|We had this entire beach to ourselves (complete with ocean kayaks) for one whole day. [Insert Lou Reed's "It's Such a Perfect Day" here.]|
|Dinner at "Mango", Marsh Harbor|
|More of the view at Hopetown Harbor Lodge|
Not a shark but I was close enough to the rocks that my foot had found their underwater edge. I could actually stand on it as I readied my mask for another try. Mask, tube, kick back...
|A very lucky somebody's backyard in Hopetown.|
We ended up back in the boat. And fairly waterlogged. Then, good ol' El Capitan blithely drove the effing boat on over to the "snorkeling bay". I'd randomly assumed this impossible in the first place due to shallowness.

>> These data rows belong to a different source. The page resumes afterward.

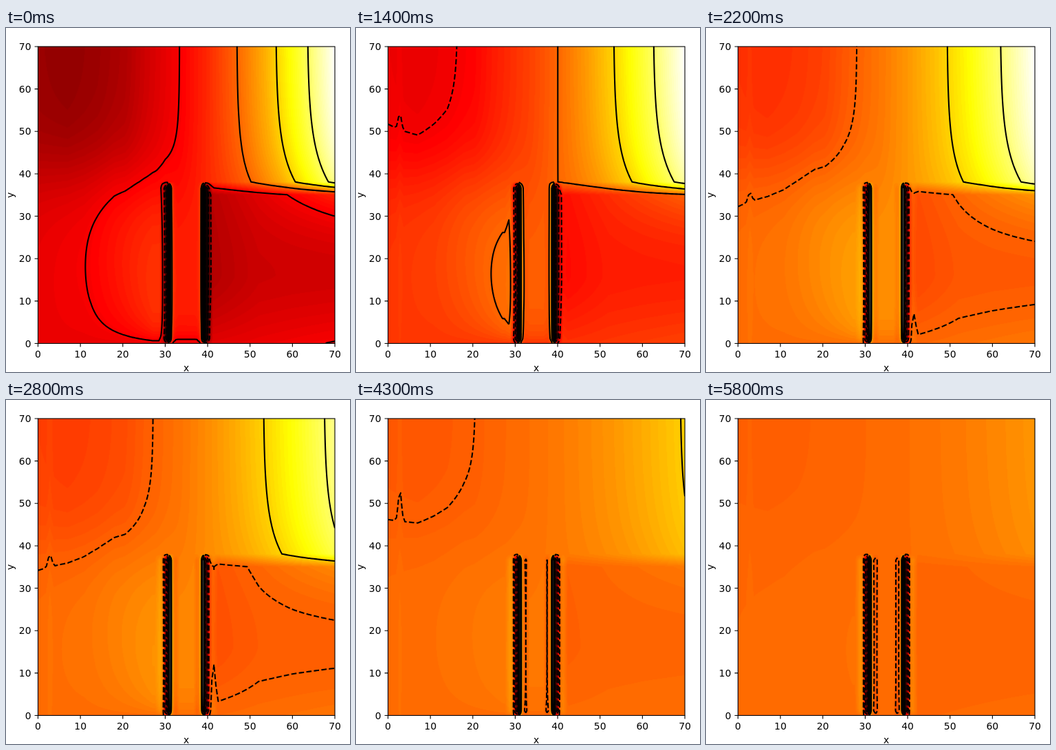
An HTML page with a canvas for the animation above (5900 ms loop, 500 by 500 pixels).

```html
<!DOCTYPE html>
<html lang="en">
<head>
<meta charset="utf-8">
<title>Contour plot</title>
<style>
html, body { margin: 0; width: 100%; height: 100%; overflow: hidden; background: #fff; }
canvas, svg { position: absolute; left: 0; top: 0; width: 500px; height: 500px; }
text { font: 13.9px "DejaVu Sans", sans-serif; }
</style>
</head>
<body>
<canvas id="plot" width="500" height="500"></canvas>
<svg id="axes" viewBox="0 0 500 500"></svg>
<script>
const LOOP = 5900, STEP = 100;
const X0 = 46.5, Y0 = 458, SIZE = 431.5, UNIT = SIZE / 70;
const clamp = (v, lo, hi) => Math.max(lo, Math.min(hi, v));

// Piecewise linear curve through [x, y] points
function curve(points) {
  return x => {
    if (x <= points[0][0]) return points[0][1];
    for (let i = 1; i < points.length; i++) {
      const [a, p] = points[i - 1], [b, q] = points[i];
      if (x <= b) return p + (q - p) * (x - a) / (b - a);
    }
    return points[points.length - 1][1];
  };
}

// Values over time: offset, gain, main contour level, level spacing, late wall halo, spike
const TIMES = [0, 800, 1400, 2200, 3500, 4300, 5800];
const track = (...values) => curve(TIMES.map((t, i) => [t, values[i]]));
const offset = track(.2, .27, .33, .43, .48, .495, .507);
const gain = track(.8, .73, .67, .57, .265, .18, .08);
const mainLevel = track(.518, .533, .518, .51, .509, .505, .5);
const spacing = track(.163, .161, .166, .175, .164, .164, .164);
const halo = track(0, .1, .2, .6, .75, .9, 1);
const spike = track(0, .012, .013, .014, .032, .038, .06);

// Horizontal profiles of the field
const topEdge = curve([[0, .015], [7, 0], [14, .02], [20.5, .055], [25, .11], [28, .14], [34, .2],
  [40, .28], [47, .4], [53.5, .535], [56, .6], [61, .73], [63, .79], [70, 1]]);
const lowerLeft = curve([[0, .168], [10.8, .2], [23, .28], [27, .3], [30, .3], [33, .26], [37, .26], [40, .28]]);
const lowerRight = curve([[40, .062], [42, .07], [47, .09], [52, .11], [60, .115], [70, .118]]);
const wall = curve([[28.8, 0], [29.5, -.1], [30, -.3], [30.5, -.5], [31, .5], [31.5, .12], [32, .02], [32.5, 0]]);
const wallHalo = curve([[27.6, 0], [28.8, .045], [29.5, .12], [30, 0], [31, 0], [31.5, -.05],
  [32, -.045], [32.5, -.042], [33.3, 0]]);

function leftField(x, y) {
  const mid = 40.5 - 3.5 * clamp((x - 18) / 10, 0, 1);
  const blend = 1 / (1 + Math.exp((y - mid) / 5.5));
  const rise = 1 - Math.exp(-(y + .1) / clamp(16 - .48 * x, 3, 10));
  const low = .168 + (lowerLeft(x) - .168) * rise;
  const top = topEdge(x);
  return top + (low - top) * blend;
}

function upperField(x, y) {
  const shift = 5.3 * (1 - Math.exp(-Math.max(0, x - 40) / 10));
  return topEdge(x - shift * Math.exp(-(y - 38) / 9));
}

function rightField(x, y) {
  if (y >= 38) return upperField(x, y);
  const ledge = .08 + (x - 41.5) * .0066;
  if (y > 35) return ledge + (upperField(x, 38) - ledge) * (y - 35) / 3;
  const base = lowerRight(x);
  if (y > 16) return base + (ledge - base) * ((y - 16) / 19) ** 2.2;
  return base + (.155 + (x - 42) * .0015 - base) * ((16 - y) / 16) ** 1.5;
}

const field = (x, y) => x < 39.75 ? leftField(x, y) : rightField(x, y);
const wallSpan = y => clamp(Math.min((y + .4) / 1.5, (38 - y) / 1.5), 0, 1);
const mirror = x => x > 35 ? 70 - x : x;

// Static samples of the field on an n by n lattice
function lattice(n, at) {
  const pos = Array.from({ length: n }, (_, i) => at(i));
  const base = new Float32Array(n * n);
  pos.forEach((y, j) => pos.forEach((x, i) => { base[j * n + i] = field(x, y); }));
  return {
    n, base, values: new Float32Array(n * n),
    wall: pos.map(x => wall(mirror(x))),
    halo: pos.map(x => wallHalo(mirror(x))),
    spike: pos.map(x => Math.max(0, 1 - Math.abs(x - 2.8) / .9)),
    span: pos.map(wallSpan)
  };
}

function update(g, t) {
  const c = offset(t), k = gain(t), h = halo(t), s = spike(t);
  const side = g.wall.map((w, i) => w + h * g.halo[i]);
  const extra = g.spike.map(v => k * s * v);
  for (let j = 0, p = 0; j < g.n; j++)
    for (let i = 0; i < g.n; i++, p++)
      g.values[p] = c + k * g.base[p] + extra[i] + side[i] * g.span[j];
}

const PIX = 432, CELLS = 140;
const pixels = lattice(PIX, i => (i + .5) / PIX * 70);
const grid = lattice(CELLS + 1, i => i * 70 / CELLS);

// Black-red-yellow-white colour scale in 100 bands
const palette = Array.from({ length: 100 }, (_, i) => {
  const v = (i + .5) / 100;
  return [.0416 + .9584 * v / .365, (v - .365) / .381, i > 98 ? 1 : (v - .746) / .254]
    .map(ch => Math.round(255 * clamp(ch, 0, 1)));
});

const ctx = document.getElementById("plot").getContext("2d");
const layer = document.createElement("canvas");
layer.width = layer.height = PIX;
const layerCtx = layer.getContext("2d");
const image = layerCtx.createImageData(PIX, PIX);

function paintBands() {
  for (let j = 0; j < PIX; j++) {
    for (let i = 0; i < PIX; i++) {
      const v = pixels.values[(PIX - 1 - j) * PIX + i];
      const rgb = palette[clamp(Math.floor(v * 100), 0, 99)];
      const o = 4 * (j * PIX + i);
      image.data[o] = rgb[0];
      image.data[o + 1] = rgb[1];
      image.data[o + 2] = rgb[2];
      image.data[o + 3] = 255;
    }
  }
  layerCtx.putImageData(image, 0, 0);
  ctx.drawImage(layer, X0, Y0 - SIZE, SIZE, SIZE);
}

// Marching squares; edge ids are 2 * node for horizontal and 2 * node + 1 for vertical edges
function contour(level) {
  const { n, values } = grid;
  const links = new Map();
  const join = (a, b) => {
    for (const [p, q] of [[a, b], [b, a]]) {
      if (links.has(p)) links.get(p).push(q);
      else links.set(p, [q]);
    }
  };
  for (let j = 0; j < CELLS; j++) {
    for (let i = 0; i < CELLS; i++) {
      const p = j * n + i;
      const a = values[p] > level, b = values[p + 1] > level;
      const c = values[p + n + 1] > level, d = values[p + n] > level;
      if (a === b && b === c && c === d) continue;
      const hit = [];
      if (a !== b) hit.push(2 * p);
      if (b !== c) hit.push(2 * (p + 1) + 1);
      if (c !== d) hit.push(2 * (p + n));
      if (d !== a) hit.push(2 * p + 1);
      for (let m = 0; m < hit.length; m += 2) join(hit[m], hit[m + 1]);
    }
  }
  const point = id => {
    const p = id >> 1, upright = id & 1;
    const f = (level - values[p]) / (values[p + (upright ? n : 1)] - values[p]);
    const x = p % n + (upright ? 0 : f), y = Math.floor(p / n) + (upright ? f : 0);
    return [X0 + x * SIZE / CELLS, Y0 - y * SIZE / CELLS];
  };
  const path = new Path2D(), seen = new Set();
  const walk = start => {
    let id = start;
    path.moveTo(...point(id));
    while (id !== undefined) {
      seen.add(id);
      path.lineTo(...point(id));
      const next = links.get(id).find(q => !seen.has(q));
      if (next === undefined && id !== start && links.get(id).includes(start)) path.lineTo(...point(start));
      id = next;
    }
  };
  for (const [id, near] of links) if (near.length === 1 && !seen.has(id)) walk(id);
  for (const id of links.keys()) if (!seen.has(id)) walk(id);
  return path;
}

function render(t) {
  update(pixels, t);
  update(grid, t);
  ctx.fillStyle = "#fff";
  ctx.fillRect(0, 0, 500, 500);
  paintBands();
  ctx.save();
  ctx.beginPath();
  ctx.rect(X0, Y0 - SIZE, SIZE, SIZE);
  ctx.clip();
  ctx.lineWidth = 2.08;
  ctx.lineJoin = "round";
  const lastDashed = t < 400 ? -2 : t < 1800 ? -1 : 0;
  for (let i = -3; i <= 2; i++) {
    ctx.setLineDash(i <= lastDashed ? [7.7, 3.33] : []);
    ctx.stroke(contour(mainLevel(t) + i * spacing(t)));
  }
  ctx.restore();
}

function drawAxes() {
  let marks = "", labels = "";
  for (let v = 0; v <= 70; v += 10) {
    const x = X0 + v * UNIT, y = Y0 - v * UNIT;
    marks += `M${x} ${Y0 + .5}v4.9M${X0} ${y + .5}h-4.9`;
    labels += `<text x="${x}" y="479" text-anchor="middle">${v}</text>`
      + `<text x="36.5" y="${y + 5.5}" text-anchor="end">${v}</text>`;
  }
  document.getElementById("axes").innerHTML =
    `<path d="${marks}" stroke="#000" stroke-width="1.1"/>
     <rect x="${X0}" y="${Y0 - SIZE + .5}" width="${SIZE}" height="${SIZE}" fill="none" stroke="#000" stroke-width="1.1"/>
     ${labels}
     <text x="262" y="498.5" text-anchor="middle">x</text>
     <text transform="translate(10.5 243) rotate(-90)" text-anchor="middle">y</text>`;
}

let shown = -1;
function tick() {
  const step = Math.floor(performance.now() % LOOP / STEP);
  if (step !== shown) {
    shown = step;
    render(step * STEP);
  }
  requestAnimationFrame(tick);
}

drawAxes();
tick();
</script>
</body>
</html>
```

He picked up the other two snorkelers who remarked about the "strong undertow" when they climbed back in the boat looking none too relaxed.
So, yes, El Capitan tried to kill us.
UNSUCCESSFULLY, I might add.
Happily, that dicey ten minutes was the exception to the rule.
|Dinner on our last night at Abaco Inn.|
Mostly, it was lazy, sunny, rum soaked, salty, turquoise, sloe.
Mostly, it was heaven.